§ **ASSIGNMENT**
Repeat all the records exactly, omitting pictures.

##### DATASET RECORDS #####

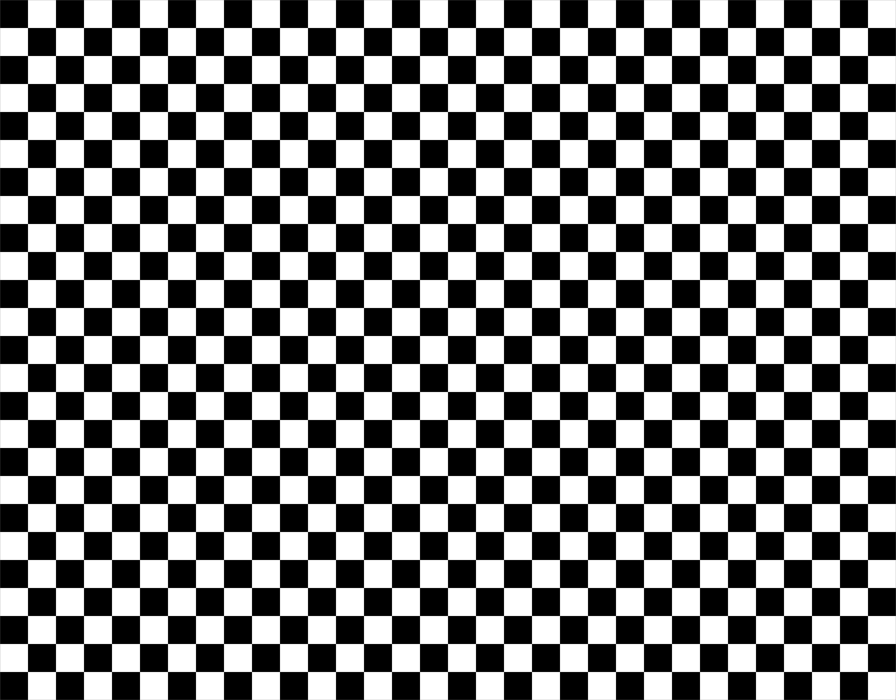
A WebGL 1 fragment shader for this pattern:

```glsl
precision highp float;
// Black and white checkerboard, 32 squares across and 25 down, with softened edges.

uniform vec2 u_resolution;

const vec2 SQUARES = vec2(32.0, 25.0);
const float EDGE_SOFTNESS = 0.75; // half width of an edge, in pixels
const vec3 DARK = vec3(0.0);
const vec3 LIGHT = vec3(1.0);

// Signed distance to the nearest grid line: positive in even squares, negative in odd.
vec2 parityDistance(vec2 p) {
  return 0.5 - abs(mod(p + 0.5, 2.0) - 1.0);
}

void main() {
  vec2 grid = gl_FragCoord.xy / u_resolution * SQUARES;
  vec2 blur = EDGE_SOFTNESS * SQUARES / u_resolution;

  // Smooth even/odd coverage along each axis
  vec2 even = smoothstep(-blur, blur, parityDistance(grid));

  // Soft exclusive-or: light where the two parities differ
  float light = even.x + even.y - 2.0 * even.x * even.y;

  gl_FragColor = vec4(mix(DARK, LIGHT, light), 1.0);
}
```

#####

§ **YOUR SOLUTION**
A WebGL 1 fragment shader for this pattern:

```glsl
precision highp float;
// Black and white checkerboard, 32 squares across and 25 down, with softened edges.

uniform vec2 u_resolution;

const vec2 SQUARES = vec2(32.0, 25.0);
const float EDGE_SOFTNESS = 0.75; // half width of an edge, in pixels
const vec3 DARK = vec3(0.0);
const vec3 LIGHT = vec3(1.0);

// Signed distance to the nearest grid line: positive in even squares, negative in odd.
vec2 parityDistance(vec2 p) {
  return 0.5 - abs(mod(p + 0.5, 2.0) - 1.0);
}

void main() {
  vec2 grid = gl_FragCoord.xy / u_resolution * SQUARES;
  vec2 blur = EDGE_SOFTNESS * SQUARES / u_resolution;

  // Smooth even/odd coverage along each axis
  vec2 even = smoothstep(-blur, blur, parityDistance(grid));

  // Soft exclusive-or: light where the two parities differ
  float light = even.x + even.y - 2.0 * even.x * even.y;

  gl_FragColor = vec4(mix(DARK, LIGHT, light), 1.0);
}
```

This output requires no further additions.